- [Supplied data]:
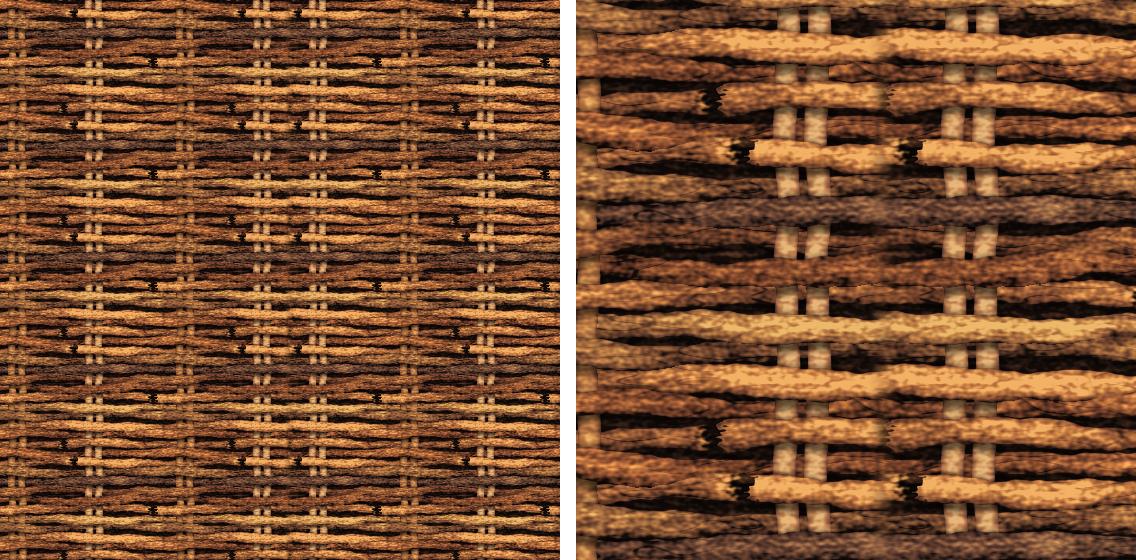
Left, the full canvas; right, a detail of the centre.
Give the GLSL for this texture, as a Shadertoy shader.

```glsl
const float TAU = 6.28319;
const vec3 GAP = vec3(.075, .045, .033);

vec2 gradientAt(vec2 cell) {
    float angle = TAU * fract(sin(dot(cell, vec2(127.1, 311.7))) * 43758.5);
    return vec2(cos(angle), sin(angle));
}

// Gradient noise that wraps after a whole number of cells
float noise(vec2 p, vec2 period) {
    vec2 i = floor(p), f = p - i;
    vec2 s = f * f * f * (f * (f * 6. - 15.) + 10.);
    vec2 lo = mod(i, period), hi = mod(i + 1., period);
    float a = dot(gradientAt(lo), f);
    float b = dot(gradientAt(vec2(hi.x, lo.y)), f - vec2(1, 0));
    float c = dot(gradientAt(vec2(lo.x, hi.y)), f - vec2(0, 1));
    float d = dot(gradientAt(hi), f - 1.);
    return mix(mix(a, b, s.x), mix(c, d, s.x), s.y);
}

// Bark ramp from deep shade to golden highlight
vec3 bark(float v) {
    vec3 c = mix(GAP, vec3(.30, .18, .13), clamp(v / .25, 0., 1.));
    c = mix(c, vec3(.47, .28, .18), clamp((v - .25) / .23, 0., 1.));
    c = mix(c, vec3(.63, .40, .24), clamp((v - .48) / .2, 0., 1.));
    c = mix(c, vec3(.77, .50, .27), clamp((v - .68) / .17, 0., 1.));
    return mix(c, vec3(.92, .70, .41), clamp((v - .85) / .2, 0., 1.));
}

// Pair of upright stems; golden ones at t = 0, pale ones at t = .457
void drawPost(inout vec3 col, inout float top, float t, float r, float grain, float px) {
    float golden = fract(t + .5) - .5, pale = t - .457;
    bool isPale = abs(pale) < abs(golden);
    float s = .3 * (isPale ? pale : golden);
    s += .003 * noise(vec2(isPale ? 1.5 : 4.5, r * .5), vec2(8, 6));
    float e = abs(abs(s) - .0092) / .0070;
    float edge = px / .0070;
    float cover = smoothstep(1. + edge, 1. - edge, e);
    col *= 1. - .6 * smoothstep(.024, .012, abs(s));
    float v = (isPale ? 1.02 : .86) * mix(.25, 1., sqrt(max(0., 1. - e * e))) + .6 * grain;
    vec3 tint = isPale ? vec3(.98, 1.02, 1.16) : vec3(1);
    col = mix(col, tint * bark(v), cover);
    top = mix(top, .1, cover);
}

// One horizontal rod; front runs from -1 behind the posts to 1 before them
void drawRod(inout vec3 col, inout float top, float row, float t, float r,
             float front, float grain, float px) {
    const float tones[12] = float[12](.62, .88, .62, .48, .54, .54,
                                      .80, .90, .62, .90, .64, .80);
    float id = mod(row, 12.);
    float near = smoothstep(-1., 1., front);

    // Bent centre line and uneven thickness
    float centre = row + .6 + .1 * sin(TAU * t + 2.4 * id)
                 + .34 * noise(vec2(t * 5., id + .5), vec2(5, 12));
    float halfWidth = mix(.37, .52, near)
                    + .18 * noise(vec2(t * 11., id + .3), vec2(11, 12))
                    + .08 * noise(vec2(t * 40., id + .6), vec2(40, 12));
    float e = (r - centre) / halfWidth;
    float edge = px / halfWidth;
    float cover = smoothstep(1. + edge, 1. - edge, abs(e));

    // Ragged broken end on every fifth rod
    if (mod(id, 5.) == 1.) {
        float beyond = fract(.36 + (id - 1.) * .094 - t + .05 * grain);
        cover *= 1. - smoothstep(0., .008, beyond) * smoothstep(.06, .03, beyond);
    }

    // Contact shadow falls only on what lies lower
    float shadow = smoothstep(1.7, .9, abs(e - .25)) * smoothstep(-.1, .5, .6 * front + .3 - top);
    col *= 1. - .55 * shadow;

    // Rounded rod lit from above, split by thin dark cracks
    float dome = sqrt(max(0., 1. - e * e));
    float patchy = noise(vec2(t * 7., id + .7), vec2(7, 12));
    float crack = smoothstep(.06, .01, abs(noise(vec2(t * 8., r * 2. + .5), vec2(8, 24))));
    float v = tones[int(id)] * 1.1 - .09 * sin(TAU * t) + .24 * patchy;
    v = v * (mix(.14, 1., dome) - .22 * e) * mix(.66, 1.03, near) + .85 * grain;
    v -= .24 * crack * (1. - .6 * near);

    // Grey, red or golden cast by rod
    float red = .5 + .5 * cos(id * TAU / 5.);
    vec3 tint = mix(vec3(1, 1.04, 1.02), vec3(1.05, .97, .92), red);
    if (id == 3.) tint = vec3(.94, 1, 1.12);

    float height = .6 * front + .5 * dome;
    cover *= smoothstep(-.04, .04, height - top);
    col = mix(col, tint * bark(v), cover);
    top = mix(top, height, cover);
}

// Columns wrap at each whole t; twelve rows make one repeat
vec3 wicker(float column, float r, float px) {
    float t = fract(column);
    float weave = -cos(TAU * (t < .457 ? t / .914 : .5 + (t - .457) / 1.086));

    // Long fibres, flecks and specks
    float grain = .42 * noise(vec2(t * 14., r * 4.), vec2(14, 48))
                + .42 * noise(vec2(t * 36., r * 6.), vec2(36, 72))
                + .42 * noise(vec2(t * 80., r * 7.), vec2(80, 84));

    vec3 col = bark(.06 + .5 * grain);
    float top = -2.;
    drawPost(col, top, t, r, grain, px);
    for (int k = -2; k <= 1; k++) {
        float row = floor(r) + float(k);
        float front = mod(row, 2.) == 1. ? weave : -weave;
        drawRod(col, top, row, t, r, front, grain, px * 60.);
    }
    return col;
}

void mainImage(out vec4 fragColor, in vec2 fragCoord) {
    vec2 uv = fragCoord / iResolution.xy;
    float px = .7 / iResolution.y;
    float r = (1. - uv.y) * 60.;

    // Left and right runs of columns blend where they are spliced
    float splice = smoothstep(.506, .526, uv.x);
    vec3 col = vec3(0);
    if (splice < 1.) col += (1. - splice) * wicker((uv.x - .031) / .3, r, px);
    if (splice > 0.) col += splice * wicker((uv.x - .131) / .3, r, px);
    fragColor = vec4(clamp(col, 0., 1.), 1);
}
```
...
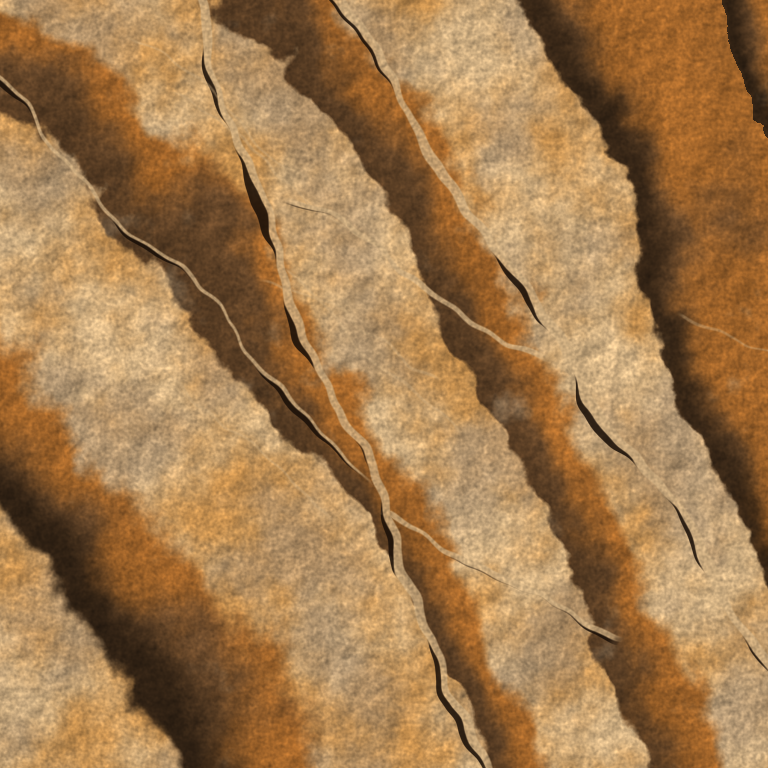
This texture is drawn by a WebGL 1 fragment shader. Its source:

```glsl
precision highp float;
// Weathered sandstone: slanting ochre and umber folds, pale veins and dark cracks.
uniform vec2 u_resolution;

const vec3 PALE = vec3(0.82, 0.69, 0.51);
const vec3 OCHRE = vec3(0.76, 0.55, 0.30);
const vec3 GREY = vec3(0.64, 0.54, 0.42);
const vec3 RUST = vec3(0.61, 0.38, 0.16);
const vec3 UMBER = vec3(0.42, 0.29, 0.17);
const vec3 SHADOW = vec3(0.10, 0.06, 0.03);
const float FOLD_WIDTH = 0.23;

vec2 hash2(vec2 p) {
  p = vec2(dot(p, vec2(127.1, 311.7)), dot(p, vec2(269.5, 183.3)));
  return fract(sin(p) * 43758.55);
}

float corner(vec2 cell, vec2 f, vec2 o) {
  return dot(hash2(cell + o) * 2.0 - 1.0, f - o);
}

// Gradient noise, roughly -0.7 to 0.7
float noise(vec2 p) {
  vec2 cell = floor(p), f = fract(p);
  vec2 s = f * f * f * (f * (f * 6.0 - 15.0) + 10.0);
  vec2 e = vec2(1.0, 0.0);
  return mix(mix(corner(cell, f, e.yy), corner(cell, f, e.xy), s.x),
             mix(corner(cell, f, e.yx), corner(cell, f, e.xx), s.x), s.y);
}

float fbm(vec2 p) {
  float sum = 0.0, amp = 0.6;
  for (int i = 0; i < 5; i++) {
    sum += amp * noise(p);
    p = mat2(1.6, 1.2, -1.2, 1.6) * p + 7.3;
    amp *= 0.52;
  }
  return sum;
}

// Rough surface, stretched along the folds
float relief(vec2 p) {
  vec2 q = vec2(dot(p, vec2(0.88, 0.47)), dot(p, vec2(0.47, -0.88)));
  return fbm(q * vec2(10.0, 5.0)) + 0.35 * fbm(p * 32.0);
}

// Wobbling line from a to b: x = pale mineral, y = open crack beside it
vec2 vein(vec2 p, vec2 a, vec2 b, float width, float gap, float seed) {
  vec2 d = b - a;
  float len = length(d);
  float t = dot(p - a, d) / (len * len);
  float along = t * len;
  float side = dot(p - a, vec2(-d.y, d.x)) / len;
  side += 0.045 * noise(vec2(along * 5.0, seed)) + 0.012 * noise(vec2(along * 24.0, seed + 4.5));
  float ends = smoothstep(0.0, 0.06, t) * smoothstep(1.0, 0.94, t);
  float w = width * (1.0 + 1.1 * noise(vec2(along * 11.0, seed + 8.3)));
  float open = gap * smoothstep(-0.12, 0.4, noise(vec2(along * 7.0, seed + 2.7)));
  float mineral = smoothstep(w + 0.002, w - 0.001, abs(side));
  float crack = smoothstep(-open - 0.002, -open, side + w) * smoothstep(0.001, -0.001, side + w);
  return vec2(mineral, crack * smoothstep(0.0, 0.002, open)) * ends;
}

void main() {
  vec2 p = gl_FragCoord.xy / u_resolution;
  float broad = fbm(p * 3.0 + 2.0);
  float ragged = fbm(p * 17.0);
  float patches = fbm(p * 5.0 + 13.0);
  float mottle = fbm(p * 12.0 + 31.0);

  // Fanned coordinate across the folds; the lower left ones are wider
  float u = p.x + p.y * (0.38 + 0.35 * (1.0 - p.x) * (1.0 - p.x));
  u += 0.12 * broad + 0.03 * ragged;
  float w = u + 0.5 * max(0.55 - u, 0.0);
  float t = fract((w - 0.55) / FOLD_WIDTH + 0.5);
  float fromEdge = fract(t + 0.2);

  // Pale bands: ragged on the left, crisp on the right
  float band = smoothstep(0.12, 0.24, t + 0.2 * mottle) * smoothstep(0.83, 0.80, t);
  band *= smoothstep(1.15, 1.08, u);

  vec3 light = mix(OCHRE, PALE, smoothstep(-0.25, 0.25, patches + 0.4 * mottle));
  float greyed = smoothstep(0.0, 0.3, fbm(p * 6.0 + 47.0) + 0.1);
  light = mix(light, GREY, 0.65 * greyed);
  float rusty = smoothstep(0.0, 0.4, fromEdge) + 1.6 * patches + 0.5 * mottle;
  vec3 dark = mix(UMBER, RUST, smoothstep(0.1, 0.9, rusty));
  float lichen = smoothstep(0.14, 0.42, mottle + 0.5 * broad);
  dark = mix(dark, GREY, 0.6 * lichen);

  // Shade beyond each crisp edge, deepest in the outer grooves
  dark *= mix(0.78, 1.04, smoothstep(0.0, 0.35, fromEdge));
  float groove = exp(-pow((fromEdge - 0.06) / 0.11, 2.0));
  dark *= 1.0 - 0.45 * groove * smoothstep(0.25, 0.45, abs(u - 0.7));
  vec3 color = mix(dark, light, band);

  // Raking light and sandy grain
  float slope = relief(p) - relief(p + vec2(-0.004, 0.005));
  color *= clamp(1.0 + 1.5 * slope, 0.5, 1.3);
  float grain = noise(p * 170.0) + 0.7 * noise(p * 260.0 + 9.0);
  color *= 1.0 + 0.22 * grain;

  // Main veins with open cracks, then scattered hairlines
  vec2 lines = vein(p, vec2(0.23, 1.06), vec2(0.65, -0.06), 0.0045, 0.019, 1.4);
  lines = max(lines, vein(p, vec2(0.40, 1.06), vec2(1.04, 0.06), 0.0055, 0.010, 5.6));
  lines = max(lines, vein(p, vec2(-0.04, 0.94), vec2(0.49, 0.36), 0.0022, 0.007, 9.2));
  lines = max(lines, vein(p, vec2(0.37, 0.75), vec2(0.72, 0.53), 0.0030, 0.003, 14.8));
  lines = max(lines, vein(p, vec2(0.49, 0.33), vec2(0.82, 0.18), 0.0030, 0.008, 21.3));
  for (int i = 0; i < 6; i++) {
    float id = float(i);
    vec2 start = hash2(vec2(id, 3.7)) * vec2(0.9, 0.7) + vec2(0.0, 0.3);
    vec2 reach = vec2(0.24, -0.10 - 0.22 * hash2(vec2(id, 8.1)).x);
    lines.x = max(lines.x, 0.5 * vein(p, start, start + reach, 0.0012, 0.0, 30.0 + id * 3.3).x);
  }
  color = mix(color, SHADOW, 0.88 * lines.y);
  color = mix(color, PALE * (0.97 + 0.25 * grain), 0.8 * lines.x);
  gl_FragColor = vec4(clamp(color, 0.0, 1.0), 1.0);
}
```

- [Work instructions]:
Going through the data above, return each line with the word "fromEdge".

- [Completed exercise]:
  float fromEdge = fract(t + 0.2);
  float rusty = smoothstep(0.0, 0.4, fromEdge) + 1.6 * patches + 0.5 * mottle;
  dark *= mix(0.78, 1.04, smoothstep(0.0, 0.35, fromEdge));
  float groove = exp(-pow((fromEdge - 0.06) / 0.11, 2.0));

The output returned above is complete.